More posts in this series are here.

The Ethics of Human Rights (3): Civil Disobedience

An individual who breaks a law that conscience tells him is unjust, and who willingly accepts the penalty of imprisonment in order to arouse the conscience of the community over its injustice, is in reality expressing the highest respect for the law. Dr. Martin Luther King, Jr.

Civil disobedience is non-violent and public disrespect for a law which one considers to be unjust, accompanied by a willing acceptance of the consequences of this disrespect. The purpose of civil disobedience is to highlight the injustice of a law and hence to work for the abolishment of the law. The assumption is that actions which highlight an injustice can contribute to its abolition, which is an reasonable assumption at least in a democracy. In a democracy, there should be other procedures to abolish injustices, such as representation, free speech, freedom of assembly and association etc., but no democracy is perfect and therefore a more extreme measure such as civil disobedience may be necessary. The American Civil Rights Movement, which operated in a manifestly imperfect democracy, was an example.

However, civil disobedience is a dangerous thing. Laws are important, because without laws and judges and police forces to protect them, human rights are just moral claims, unenforceable and at the mercy of those who are stronger and more powerful.

So you have to be careful when allowing yourself to defy the law. Civil disobedience is not the same thing as the freedom of conscience. You do have the absolute legal right to believe what you want and what your conscience forces you to believe. But it is another thing to be able to act according to your conscience and to break the law because of your conscience; or not to act because of your conscience, as is often the case with conscientious objectors. If you state that everything, even a breach of the law, is allowed as long as it conforms to your conscience, then you go down a very dangerous path.

The freedom of conscience is something different from the right to do or not to do something because of objections based on conscience. You may be forced to do something that goes against your conscience while retaining your freedom of conscience and your beliefs about wrong and right. You can even force yourself to act against your conscience, perhaps because of a sense of duty or because of respect for the rule of law. You only lose your freedom of conscience when you are forced to believe something, which can only happen in extreme circumstances.
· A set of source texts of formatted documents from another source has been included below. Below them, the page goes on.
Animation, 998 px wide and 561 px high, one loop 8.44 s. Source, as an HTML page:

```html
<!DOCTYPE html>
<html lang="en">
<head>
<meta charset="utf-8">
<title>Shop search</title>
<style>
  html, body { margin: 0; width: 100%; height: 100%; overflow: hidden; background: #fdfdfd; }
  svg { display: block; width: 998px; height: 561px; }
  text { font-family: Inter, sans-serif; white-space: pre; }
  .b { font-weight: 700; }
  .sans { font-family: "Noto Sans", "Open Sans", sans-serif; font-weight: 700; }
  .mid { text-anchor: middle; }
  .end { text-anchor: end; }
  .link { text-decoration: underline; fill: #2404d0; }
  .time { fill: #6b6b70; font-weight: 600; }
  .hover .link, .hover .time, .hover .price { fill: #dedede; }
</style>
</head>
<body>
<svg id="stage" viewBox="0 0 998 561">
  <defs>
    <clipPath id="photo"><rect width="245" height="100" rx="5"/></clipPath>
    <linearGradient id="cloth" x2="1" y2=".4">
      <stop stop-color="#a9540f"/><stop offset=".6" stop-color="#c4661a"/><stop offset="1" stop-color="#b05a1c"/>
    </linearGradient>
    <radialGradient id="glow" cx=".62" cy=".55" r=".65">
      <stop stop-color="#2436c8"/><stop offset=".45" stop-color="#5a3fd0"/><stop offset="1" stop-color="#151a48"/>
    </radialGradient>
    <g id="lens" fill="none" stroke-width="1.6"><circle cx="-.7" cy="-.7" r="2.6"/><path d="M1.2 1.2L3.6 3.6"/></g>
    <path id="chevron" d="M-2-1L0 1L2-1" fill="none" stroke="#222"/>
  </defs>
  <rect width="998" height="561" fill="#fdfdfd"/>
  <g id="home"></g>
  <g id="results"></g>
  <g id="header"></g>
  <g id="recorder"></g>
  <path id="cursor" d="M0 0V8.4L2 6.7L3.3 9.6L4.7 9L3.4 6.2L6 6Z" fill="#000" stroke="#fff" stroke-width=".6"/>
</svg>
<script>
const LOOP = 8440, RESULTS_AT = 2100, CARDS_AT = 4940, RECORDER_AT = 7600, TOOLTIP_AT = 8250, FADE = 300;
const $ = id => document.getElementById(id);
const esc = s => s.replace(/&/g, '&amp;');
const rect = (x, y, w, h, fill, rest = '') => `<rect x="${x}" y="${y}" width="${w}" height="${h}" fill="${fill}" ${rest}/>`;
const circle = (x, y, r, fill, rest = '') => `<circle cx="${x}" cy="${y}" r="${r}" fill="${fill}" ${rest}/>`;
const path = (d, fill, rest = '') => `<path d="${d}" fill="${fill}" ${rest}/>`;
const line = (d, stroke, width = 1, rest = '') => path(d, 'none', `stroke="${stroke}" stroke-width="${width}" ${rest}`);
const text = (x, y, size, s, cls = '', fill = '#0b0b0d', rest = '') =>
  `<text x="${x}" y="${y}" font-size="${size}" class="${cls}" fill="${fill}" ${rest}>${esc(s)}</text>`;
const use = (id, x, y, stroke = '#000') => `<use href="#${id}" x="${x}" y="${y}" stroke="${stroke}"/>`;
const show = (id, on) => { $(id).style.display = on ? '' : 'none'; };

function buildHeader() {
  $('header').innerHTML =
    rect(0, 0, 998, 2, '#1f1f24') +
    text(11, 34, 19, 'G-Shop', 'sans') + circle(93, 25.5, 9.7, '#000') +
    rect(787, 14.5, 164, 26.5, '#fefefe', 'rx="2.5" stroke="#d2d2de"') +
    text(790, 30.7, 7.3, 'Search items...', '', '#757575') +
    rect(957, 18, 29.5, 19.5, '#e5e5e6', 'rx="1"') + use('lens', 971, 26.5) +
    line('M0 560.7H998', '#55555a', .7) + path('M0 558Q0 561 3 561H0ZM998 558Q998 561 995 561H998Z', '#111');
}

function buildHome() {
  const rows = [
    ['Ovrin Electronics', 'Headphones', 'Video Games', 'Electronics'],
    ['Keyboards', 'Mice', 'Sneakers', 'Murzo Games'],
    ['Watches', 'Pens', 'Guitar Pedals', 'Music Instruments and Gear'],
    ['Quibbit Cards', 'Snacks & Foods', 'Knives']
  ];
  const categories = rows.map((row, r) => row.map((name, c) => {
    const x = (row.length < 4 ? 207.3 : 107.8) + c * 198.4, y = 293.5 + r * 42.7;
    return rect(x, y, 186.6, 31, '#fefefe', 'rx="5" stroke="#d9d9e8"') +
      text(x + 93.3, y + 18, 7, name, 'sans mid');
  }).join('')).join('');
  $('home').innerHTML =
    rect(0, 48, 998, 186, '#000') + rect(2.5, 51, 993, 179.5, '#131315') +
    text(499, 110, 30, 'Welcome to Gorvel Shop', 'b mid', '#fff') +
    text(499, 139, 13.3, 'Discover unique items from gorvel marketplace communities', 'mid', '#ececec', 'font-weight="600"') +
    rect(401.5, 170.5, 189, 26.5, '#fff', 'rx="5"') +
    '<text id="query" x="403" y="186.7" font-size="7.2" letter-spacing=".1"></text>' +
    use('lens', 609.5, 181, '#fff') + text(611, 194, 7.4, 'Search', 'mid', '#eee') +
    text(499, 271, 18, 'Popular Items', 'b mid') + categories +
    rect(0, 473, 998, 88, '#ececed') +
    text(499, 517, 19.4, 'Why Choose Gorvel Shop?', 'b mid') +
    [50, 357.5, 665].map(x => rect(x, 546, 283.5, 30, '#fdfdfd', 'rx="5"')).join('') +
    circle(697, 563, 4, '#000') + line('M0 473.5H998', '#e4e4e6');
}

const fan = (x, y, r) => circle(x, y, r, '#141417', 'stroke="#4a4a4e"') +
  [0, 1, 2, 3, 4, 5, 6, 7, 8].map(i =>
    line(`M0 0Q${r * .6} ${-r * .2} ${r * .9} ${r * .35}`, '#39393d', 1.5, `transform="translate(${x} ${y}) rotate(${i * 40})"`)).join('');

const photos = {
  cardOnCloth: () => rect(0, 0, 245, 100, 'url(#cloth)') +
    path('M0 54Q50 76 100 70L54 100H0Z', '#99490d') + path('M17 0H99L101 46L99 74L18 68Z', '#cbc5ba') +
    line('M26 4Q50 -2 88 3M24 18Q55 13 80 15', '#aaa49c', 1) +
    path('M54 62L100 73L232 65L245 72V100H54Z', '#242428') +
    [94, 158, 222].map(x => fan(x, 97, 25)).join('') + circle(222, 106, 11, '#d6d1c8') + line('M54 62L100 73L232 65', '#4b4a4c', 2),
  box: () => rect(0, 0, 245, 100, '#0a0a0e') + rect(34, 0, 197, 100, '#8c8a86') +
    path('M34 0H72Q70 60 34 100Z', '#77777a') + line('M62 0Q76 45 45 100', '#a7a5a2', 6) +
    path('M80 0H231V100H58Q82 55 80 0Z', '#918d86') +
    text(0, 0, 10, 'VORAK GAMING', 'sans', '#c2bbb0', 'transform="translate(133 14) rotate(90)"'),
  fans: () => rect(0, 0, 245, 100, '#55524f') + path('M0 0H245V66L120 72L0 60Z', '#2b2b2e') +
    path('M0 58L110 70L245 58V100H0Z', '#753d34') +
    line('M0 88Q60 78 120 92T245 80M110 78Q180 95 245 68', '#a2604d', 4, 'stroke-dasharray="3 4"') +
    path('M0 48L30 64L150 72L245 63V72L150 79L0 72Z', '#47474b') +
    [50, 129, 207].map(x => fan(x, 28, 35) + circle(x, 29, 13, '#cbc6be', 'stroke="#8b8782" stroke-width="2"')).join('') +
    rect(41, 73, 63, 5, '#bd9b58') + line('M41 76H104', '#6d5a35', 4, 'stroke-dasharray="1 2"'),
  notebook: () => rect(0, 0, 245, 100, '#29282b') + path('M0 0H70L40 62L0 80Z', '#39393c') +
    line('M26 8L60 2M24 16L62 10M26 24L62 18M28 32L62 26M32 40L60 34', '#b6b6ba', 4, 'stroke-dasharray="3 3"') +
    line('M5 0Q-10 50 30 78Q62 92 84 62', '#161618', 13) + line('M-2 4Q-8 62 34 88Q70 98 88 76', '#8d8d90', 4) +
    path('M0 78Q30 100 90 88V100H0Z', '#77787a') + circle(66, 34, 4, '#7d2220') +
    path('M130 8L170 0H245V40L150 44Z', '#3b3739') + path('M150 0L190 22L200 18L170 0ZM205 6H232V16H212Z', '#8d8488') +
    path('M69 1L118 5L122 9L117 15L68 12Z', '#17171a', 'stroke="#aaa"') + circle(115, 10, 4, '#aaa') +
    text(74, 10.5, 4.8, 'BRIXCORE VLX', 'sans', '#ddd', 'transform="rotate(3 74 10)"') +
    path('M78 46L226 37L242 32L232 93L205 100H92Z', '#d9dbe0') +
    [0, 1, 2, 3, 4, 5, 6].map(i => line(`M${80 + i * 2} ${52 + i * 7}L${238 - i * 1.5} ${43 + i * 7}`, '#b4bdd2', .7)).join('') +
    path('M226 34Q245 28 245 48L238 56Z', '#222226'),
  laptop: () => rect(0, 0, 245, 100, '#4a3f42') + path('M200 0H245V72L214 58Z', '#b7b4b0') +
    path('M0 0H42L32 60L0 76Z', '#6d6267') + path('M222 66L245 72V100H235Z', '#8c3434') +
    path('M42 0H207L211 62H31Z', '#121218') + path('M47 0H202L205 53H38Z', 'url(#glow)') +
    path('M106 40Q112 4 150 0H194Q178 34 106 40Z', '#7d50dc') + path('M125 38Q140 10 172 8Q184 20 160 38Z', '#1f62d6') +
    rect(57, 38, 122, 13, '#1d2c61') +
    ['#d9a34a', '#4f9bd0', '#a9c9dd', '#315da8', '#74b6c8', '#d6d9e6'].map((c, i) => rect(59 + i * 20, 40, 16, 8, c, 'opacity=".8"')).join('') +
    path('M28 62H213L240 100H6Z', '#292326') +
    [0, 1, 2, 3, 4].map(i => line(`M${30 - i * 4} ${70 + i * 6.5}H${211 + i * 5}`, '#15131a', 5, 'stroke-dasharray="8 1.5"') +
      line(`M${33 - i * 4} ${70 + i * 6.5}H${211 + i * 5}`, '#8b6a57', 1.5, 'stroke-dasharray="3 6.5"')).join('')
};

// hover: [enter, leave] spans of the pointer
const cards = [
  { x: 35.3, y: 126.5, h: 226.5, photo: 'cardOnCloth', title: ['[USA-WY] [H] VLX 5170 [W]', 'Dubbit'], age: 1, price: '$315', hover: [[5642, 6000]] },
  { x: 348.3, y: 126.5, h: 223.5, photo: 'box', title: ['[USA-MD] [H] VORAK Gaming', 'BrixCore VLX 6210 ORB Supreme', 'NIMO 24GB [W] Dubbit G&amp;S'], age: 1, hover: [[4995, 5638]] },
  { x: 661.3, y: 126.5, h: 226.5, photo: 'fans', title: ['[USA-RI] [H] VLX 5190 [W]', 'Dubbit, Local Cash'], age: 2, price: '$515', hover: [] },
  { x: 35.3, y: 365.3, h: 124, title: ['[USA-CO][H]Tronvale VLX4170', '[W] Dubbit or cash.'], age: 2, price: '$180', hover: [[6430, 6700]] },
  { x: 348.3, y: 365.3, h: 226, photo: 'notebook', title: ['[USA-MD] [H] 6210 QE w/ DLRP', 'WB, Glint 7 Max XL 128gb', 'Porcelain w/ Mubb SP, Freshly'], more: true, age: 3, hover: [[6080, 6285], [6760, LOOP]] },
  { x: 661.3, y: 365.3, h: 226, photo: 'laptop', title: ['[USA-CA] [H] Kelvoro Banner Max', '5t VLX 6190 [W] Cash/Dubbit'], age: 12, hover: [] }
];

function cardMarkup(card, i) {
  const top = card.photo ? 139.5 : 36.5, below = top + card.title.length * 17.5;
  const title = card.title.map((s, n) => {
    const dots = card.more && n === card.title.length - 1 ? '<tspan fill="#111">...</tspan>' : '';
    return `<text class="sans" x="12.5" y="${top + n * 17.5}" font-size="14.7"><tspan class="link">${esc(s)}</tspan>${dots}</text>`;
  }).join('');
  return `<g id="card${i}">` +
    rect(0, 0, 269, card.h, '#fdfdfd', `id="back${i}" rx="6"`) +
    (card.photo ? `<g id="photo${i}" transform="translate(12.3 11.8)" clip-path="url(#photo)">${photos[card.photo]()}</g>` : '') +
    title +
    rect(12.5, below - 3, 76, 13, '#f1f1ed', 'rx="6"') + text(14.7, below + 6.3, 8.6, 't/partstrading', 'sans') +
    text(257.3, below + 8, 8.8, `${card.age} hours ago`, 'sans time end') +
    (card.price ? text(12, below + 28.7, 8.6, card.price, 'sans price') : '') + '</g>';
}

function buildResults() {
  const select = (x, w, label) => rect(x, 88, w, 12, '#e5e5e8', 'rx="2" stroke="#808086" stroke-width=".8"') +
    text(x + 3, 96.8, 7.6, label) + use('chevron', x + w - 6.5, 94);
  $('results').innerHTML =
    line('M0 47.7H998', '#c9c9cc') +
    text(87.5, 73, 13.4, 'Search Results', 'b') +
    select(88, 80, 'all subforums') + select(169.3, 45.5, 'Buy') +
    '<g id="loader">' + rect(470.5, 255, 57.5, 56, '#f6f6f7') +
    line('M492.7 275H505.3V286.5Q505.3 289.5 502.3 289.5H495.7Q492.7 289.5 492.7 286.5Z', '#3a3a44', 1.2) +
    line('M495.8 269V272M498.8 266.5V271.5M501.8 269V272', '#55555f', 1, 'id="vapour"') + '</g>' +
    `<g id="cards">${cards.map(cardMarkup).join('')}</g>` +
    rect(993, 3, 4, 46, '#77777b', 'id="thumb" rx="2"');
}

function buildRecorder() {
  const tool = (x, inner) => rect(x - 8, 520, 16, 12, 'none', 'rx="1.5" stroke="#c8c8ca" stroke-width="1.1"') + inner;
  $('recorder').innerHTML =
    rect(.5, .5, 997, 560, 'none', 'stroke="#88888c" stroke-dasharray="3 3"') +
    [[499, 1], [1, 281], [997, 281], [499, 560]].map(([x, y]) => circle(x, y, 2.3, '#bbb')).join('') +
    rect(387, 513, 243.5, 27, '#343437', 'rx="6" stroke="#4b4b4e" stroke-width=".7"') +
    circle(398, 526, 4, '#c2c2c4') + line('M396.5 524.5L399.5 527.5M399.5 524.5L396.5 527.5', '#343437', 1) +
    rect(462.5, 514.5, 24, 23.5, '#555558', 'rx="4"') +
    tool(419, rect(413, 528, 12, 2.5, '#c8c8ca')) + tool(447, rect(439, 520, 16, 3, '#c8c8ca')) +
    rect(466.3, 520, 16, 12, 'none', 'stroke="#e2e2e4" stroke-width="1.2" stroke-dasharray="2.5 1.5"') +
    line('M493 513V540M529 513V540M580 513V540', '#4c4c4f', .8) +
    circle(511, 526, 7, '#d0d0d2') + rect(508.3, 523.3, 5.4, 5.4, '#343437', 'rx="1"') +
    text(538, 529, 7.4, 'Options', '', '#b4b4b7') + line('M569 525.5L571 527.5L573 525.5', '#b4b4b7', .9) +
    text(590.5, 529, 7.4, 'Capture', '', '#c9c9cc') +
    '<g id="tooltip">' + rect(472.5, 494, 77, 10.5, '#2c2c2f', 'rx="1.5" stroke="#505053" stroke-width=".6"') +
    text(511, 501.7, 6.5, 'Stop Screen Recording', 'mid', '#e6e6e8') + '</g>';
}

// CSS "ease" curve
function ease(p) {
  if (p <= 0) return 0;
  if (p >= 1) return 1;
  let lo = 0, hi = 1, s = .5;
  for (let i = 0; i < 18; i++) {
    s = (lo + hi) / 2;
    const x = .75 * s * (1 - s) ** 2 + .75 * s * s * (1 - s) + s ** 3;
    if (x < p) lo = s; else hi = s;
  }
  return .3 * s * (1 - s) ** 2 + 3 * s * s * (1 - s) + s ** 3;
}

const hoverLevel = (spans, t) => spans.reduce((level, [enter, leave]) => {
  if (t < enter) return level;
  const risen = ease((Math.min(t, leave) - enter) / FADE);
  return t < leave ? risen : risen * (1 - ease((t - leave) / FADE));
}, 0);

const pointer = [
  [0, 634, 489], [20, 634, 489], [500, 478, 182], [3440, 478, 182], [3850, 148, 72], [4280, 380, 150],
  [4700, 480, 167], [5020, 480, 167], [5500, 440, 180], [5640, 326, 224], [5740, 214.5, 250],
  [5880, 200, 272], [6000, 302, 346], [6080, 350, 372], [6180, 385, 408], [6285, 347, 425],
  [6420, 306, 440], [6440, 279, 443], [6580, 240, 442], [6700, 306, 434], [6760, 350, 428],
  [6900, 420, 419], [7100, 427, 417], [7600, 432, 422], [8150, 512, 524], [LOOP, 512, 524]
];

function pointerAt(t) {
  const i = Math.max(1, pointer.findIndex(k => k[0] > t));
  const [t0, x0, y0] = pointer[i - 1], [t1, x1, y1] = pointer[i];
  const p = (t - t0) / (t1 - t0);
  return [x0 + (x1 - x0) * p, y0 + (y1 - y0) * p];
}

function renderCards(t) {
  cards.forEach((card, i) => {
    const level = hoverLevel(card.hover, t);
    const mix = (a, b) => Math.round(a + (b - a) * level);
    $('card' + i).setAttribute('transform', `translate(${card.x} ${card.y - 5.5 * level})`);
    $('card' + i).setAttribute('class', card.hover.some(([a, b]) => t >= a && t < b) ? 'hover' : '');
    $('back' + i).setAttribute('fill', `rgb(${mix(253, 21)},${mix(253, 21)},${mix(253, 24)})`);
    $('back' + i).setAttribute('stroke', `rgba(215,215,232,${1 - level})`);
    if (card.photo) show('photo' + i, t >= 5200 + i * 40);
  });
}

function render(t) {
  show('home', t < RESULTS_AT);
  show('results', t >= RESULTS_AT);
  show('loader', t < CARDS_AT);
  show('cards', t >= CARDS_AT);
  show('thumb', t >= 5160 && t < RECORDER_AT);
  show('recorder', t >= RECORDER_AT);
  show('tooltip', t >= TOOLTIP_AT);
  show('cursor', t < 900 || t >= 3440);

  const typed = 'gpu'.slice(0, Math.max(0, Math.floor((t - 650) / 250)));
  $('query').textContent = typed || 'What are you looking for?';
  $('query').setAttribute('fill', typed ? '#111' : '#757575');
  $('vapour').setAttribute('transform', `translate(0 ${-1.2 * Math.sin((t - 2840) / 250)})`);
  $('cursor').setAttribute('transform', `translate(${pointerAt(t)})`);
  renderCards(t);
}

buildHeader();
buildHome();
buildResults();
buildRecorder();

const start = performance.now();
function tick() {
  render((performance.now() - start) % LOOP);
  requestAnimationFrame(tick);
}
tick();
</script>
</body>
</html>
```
Conscience as the ability to know wrong from right is a kind of self-legislation. But because this is fallible (in German they say, “das Gewissen ist kein Wissen”, conscience is not knowledge), and more fallible than common legislation (more fallible because you are alone – two people know more than one – and because you miss the opportunity to learn from discussion and arguments), it should not determine actions when it is incompatible with the laws that are valid in a well-functioning democracy. Only if the external law, as opposed to the internal law, is clearly dysfunctional or unjust as in the quote above, can there be a reason to appeal to your conscience and engage in civil disobedience.
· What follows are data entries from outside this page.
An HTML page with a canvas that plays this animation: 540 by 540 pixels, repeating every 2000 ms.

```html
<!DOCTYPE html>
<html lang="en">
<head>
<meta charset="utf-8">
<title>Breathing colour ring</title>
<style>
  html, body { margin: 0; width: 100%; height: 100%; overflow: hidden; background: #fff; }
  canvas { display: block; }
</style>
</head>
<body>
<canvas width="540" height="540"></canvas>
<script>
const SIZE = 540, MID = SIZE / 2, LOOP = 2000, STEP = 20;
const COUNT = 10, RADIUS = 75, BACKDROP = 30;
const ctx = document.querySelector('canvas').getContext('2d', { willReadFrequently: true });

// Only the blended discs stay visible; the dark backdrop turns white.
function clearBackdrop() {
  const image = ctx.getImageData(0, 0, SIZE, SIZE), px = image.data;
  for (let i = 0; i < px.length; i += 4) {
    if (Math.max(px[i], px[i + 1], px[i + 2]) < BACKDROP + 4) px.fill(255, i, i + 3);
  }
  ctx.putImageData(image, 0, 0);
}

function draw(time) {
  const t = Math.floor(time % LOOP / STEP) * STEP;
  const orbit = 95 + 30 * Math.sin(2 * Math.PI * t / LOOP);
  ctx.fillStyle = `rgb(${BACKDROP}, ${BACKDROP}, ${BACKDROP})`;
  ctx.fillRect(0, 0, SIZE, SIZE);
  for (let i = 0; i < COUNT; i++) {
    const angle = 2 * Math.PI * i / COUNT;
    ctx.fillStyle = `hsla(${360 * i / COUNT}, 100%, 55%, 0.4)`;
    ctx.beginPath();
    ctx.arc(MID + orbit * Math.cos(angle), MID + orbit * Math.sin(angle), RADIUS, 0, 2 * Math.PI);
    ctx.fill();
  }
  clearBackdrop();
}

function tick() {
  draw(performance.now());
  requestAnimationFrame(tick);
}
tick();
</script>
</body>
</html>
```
However, civil disobedience is an individual choice, and can it be allowed that individuals decide for themselves whether a system of law is “clearly dysfunctional”? It is dangerous at least, which is why civil disobedience should be an emergency measure only. The risk of anarchy can sometimes convince us to accept a supposedly dysfunctional law or judge, even if our conscience tells us to rebel. Civil disobedience should only be tried when everything else has failed.